▶ [Description of the task] Tell how many lines in the data below contain "html", using one number as the whole reply.

Saved entries
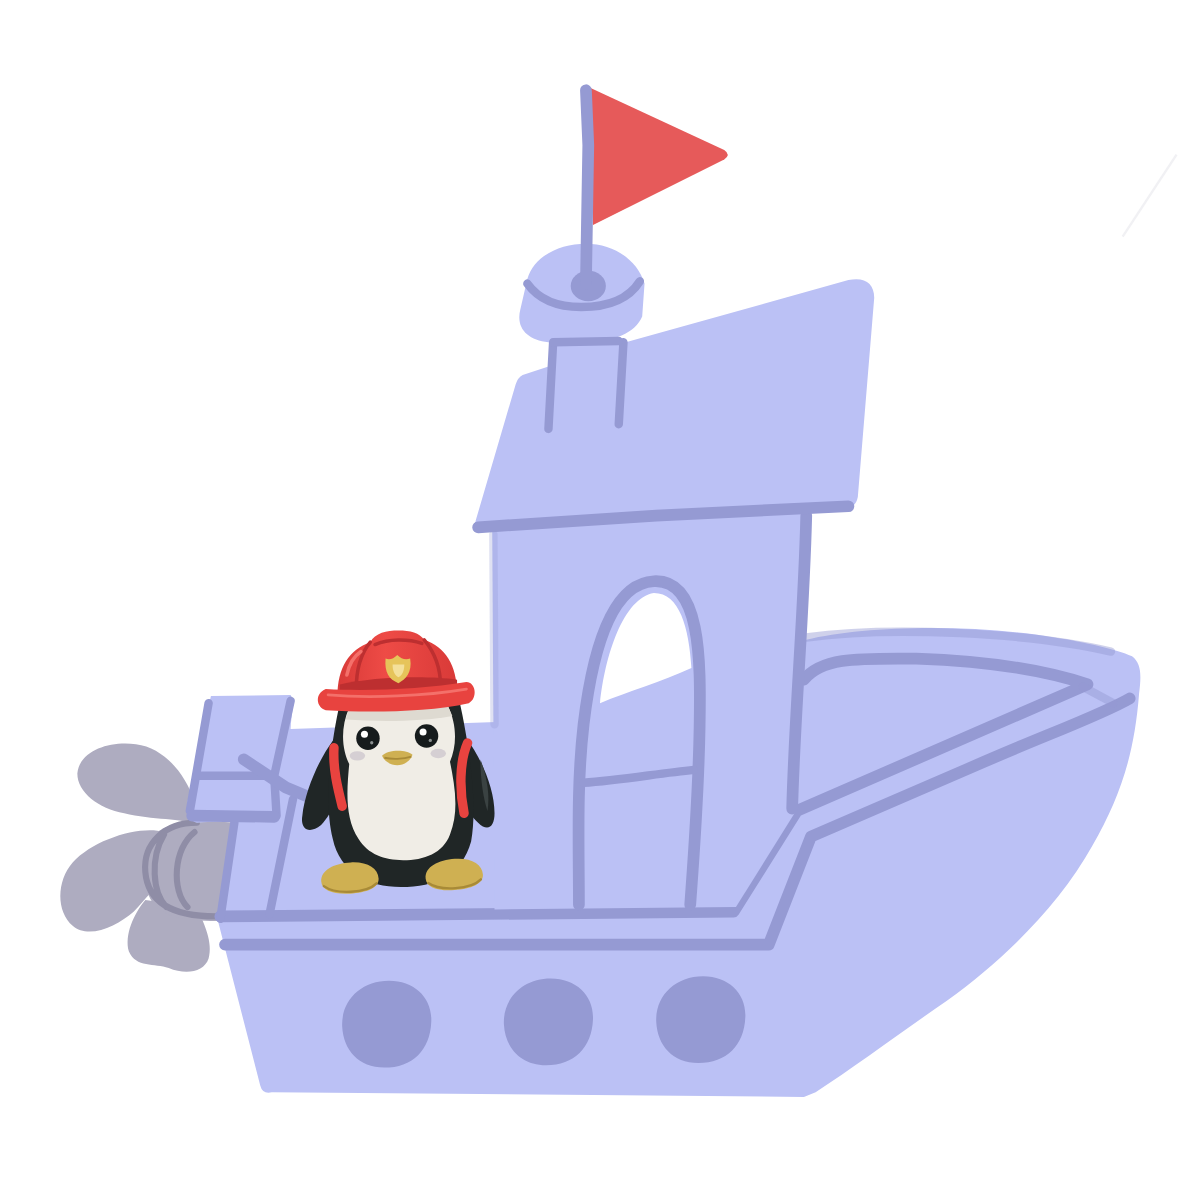
<!DOCTYPE html>
<html lang="en">
<head>
<meta charset="utf-8">
<title>Penguin firefighter on a boat</title>
<style>
:root{
  --paper:#ffffff;
  --boat:#bbc1f5;
  --boat-line:#959ad3;
  --flag:#e65a5a;
  --propeller:#aeacc0;
  --hub-line:#8f8da6;
  --coat:#202626;
  --coat-shine:#3a4242;
  --belly:#f0ede6;
  --belly-shade:#dedad1;
  --helmet:#e8433f;
  --helmet-dark:#bd2f30;
  --helmet-light:#f4706a;
  --gold:#cfb052;
  --gold-dark:#a88a37;
  --cheek:#d5cfd3;
}
html,body{margin:0;padding:0;background:var(--paper);overflow:hidden}
.canvas{display:block;width:1200px;height:1200px;background:var(--paper)}
.boat-fill{fill:var(--boat)}
.boat-line{fill:none;stroke:var(--boat-line);stroke-width:5;stroke-linecap:round;stroke-linejoin:round}
.boat-line.thin{stroke-width:3.6}
.boat-dark{fill:var(--boat-line)}
.flag{fill:var(--flag)}
.propeller{fill:var(--propeller)}
.hub-line{fill:none;stroke:var(--hub-line);stroke-width:2.6;stroke-linecap:round}
.opening{fill:var(--paper)}
.coat{fill:var(--coat)}
.belly{fill:var(--belly)}
.strap{fill:none;stroke:var(--helmet);stroke-width:4;stroke-linecap:round}
.foot{fill:var(--gold)}
.foot-line{fill:none;stroke:var(--gold-dark);stroke-width:1;stroke-linecap:round}
.stray{stroke:#f1f1f4;stroke-width:1;fill:none}
</style>
</head>
<body>
<svg class="canvas" viewBox="0 0 512 512" role="img" aria-label="A penguin in a red fire helmet standing on the deck of a lilac boat with a red flag">
  <defs>
    <g id="porthole"><path class="boat-dark" d="M-19 1C-19.500-10-11-18.500 1-18.500C12-18.500 19.500-11 19-1C18.500 11 11 18.500-1 18.500C-12 18.500-18.500 11-19 1Z"/></g>
    <g id="eye">
      <circle r="5" fill="#161b1c"/>
      <circle cx="-1.500" cy="-1.700" r="1.500" fill="#fff"/>
      <circle cx="1.600" cy="1.900" r=".7" fill="#8b9090"/>
    </g>
    <g id="foot">
      <path class="foot" d="M-12 1C-12-4-6-6.500 1-6.500C8-6.500 12.500-3.500 12.500 1C12.500 5 7 6.800 0 6.800C-7 6.800-12 5-12 1Z"/>
      <path class="foot-line" d="M-11 3C-6 7 7 7 11.500 3"/>
    </g>
    <linearGradient id="helmet-shade" x1="0" x2="1" y1="0" y2="0">
      <stop offset="0" stop-color="#d83a38"/><stop offset=".4" stop-color="#ee4b46"/><stop offset="1" stop-color="#d93a38"/>
    </linearGradient>
  </defs>

  <path class="stray" d="M479 101L502 66"/>

  <g id="propeller">
    <path class="propeller" d="M84 352C78 349 65 350 53 347C42 345 33 338 33 330C34 320 47 316 58 317.500C70 319 79 330 83 342Z"/>
    <path class="propeller" d="M70 355C60 352 40 358 31 368C24 376 24 389 31 395C38 401 50 395 57 389C62 384 66 378 72 374Z"/>
    <path class="propeller" d="M62 384C57 390 53 399 55 406C58 413 66 411 72 413C79 416 87 415 89 409C91 402 87 394 84 387Z"/>
    <path class="propeller" d="M66 356C72 350 85 350 101 351L96 393C86 393 70 393 65 385C60 377 60 364 66 356Z"/>
    <path class="hub-line" d="M84 351C70 351 61 360 62 372C63 384 72 391 92 391M83 355C74 362 73 380 80 387M70 356C64 366 65 381 71 387"/>
  </g>

  <g id="hull">
    <path class="boat-fill" d="M90 297L124 296.500C126 300 124 306 124 311L212 308L256 300L298 285L344 273C368 267 415 266 450 272C463 274 476 277 483 280C487 283 487 288 486 296C484 322 478 340 466 361C452 386 429 409 404 427C385 440 365 455 348 466L343 468L116 466Q112 467 111 463L93 393L99 350L84 351Q79 350 80 342Z"/>
    <path class="boat-line" d="M343 290C351 280 368 281 391 281C420 282 446 286 464 292L340 346L313 389L94 391"/>
    <path class="boat-line" d="M482 298C470 305 445 314 420 325L346 357L328 403L96 403"/>
    <path class="boat-line thin" d="M462 293L475 300M344 272C380 267 440 270 474 278"  stroke-opacity=".45"/>
    <use href="#porthole" x="165" y="437"/>
    <use href="#porthole" x="234" y="436"/>
    <use href="#porthole" x="299" y="435"/>
  </g>

  <g id="motor">
    <path class="boat-line thin" d="M89 300L81 346M124 299L117 331L118 348M84 331L117 331M100 351L94 392M125 341L115 390"/>
    <path class="boat-line" d="M82 348L117 348.500"/>
    <path class="boat-line" d="M104 324L122 336L146 346"/>
  </g>

  <g id="cabin">
    <path class="boat-fill" d="M210 224L345 217L339 347L314 387L211 388Z"/>
    <path class="opening" d="M256 300C258 280 266 255 279 253C290 253 294 268 295 285C282 291 268 295 256 300Z"/>
    <path class="boat-line" d="M247 386C247 360 246 335 249 309C252 284 259 249 279 248C299 247 299 281 298.500 310C298 340 296 365 294.500 386"/>
    <path class="boat-line thin" d="M249 334C264 333 281 330 296 328.500"/>
    <path class="boat-line thin" d="M210.500 228L211 309" stroke-opacity=".3"/>
    <path class="boat-line" d="M344 220C343 262 339 305 338 345"/>
  </g>

  <g id="roof">
    <path class="boat-fill" d="M223 160L235 156L236 146L267 146L362 119.500C369 118 373 121 373 127L366 212Q365 217 360 217L206 227Q202 226 203 222L220 164Q221 161 223 160Z"/>
    <path class="boat-line" d="M204 225L280 220L362 216"/>
  </g>

  <g id="chimney">
    <path class="boat-line thin" d="M236 146L234 183M266 146L264 181"/>
    <path class="boat-fill" d="M225 119C228 109 239 104 250 104C262 104 272 111 275 121L274 135C271 142 262 146 249 146L234 146C225 145 220 140 222 132Z"/>
    <path class="boat-line thin" d="M225 121C230 128 238 131 248 131C259 131 268 128 273 120"/>
    <path class="boat-line thin" d="M236 146L264 145.500" />
    <ellipse class="boat-dark" cx="251" cy="122" rx="7.500" ry="6.500"/>
  </g>

  <g id="flagpole">
    <path class="flag" d="M252 37.500L309 64Q312 66 309 68L253 96Z"/>
    <path class="boat-line" d="M250 38.500L251 62L250 121"/>
  </g>

  <g id="penguin">
    <path class="coat" d="M142 316C136 324 130 338 129 348C128 354 132 356 137 352C142 347 147 335 147 324Z"/>
    <path class="coat" d="M199 315C205 323 211 336 211 347C211 353 208 355 204 351C198 346 195 333 195 324Z"/>
    <path class="coat" d="M145 300C141 318 138 342 142 358C145 372 157 378.500 171 378.500C186 378.500 197 373 201 359C204 343 200 317 196 299Z"/>
    <path fill="var(--coat-shine)" d="M205 324C208 332 209 340 208 346C206 340 205 332 205 324Z"/>
    <path class="strap" d="M142.500 319C142 328 144 336 146 344"/>
    <path class="strap" d="M199.500 317C196 325 196 337 198 347"/>
    <path class="belly" d="M149 302C145 311 146 320 149 326C148 337 147 349 153 358C157 364.500 164 367 172 367C181 367 189 364 192 356C196 346 194 335 192 325C195 318 195 309 191 301Z"/>
    <path fill="var(--belly-shade)" d="M149 302L191 301L193 305.500C180 308 161 308 147.500 307Z"/>
    <ellipse cx="152.500" cy="322.500" rx="3.300" ry="2" fill="var(--cheek)"/>
    <ellipse cx="187" cy="321.500" rx="3.300" ry="2" fill="var(--cheek)"/>
    <use href="#eye" x="157" y="315"/>
    <use href="#eye" x="182" y="314"/>
    <path fill="var(--gold)" d="M163 322.500C165 320 173 319.500 176 322C175 325 172 326.500 169.500 326.500C167 326.500 164 325 163 322.500Z"/>
    <path d="M164 323.300C167 324 172 324 175.500 322.800" fill="none" stroke="var(--gold-dark)" stroke-width=".8"/>
    <use href="#foot" transform="translate(149 374.500) rotate(-3)"/>
    <use href="#foot" transform="translate(193.500 373) rotate(-4)"/>

    <g id="helmet">
      <path fill="url(#helmet-shade)" d="M144 297C144 285 149 277 158 274C160 270 165 269 170 269C175 269 179 270 181 273C190 276 195 284 195 296Z"/>
      <path d="M158 274C153 280 152 287 152 294M181 273C186 279 188 286 188 293M160 275C166 272.500 174 272.500 180 274.500" fill="none" stroke="var(--helmet-dark)" stroke-width="1.500" stroke-linecap="round"/>
      <path d="M148 288C149 283 151 280 154 278" fill="none" stroke="var(--helmet-light)" stroke-width="1.500" stroke-linecap="round"/>
      <path fill="var(--helmet-dark)" d="M145 292C158 289 181 288 195 290L195 297L145 298Z"/>
      <path fill="var(--helmet)" d="M139 294C157 295 181 294 199 291C203 291 204 298 200 300C182 304 156 304 139 303C135 302 134 296 139 294Z"/>
      <path d="M140 296.500C158 298 181 297 199 294" fill="none" stroke="var(--helmet-light)" stroke-width="1.200" stroke-linecap="round"/>
      <path fill="#e6c45a" d="M164.500 281Q167 282 169.500 279.500Q172 282 175 281C176 287 173 290 170 291.500C166 290 164 287 164.500 281Z"/>
      <path fill="#f4e09a" d="M167.500 283.500L172.500 283.500C172.500 286.500 171.500 288 170 289C168.500 288 167.500 286.500 167.500 283.500Z"/>
    </g>
  </g>
</svg>
</body>
</html>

▶ [Response] 4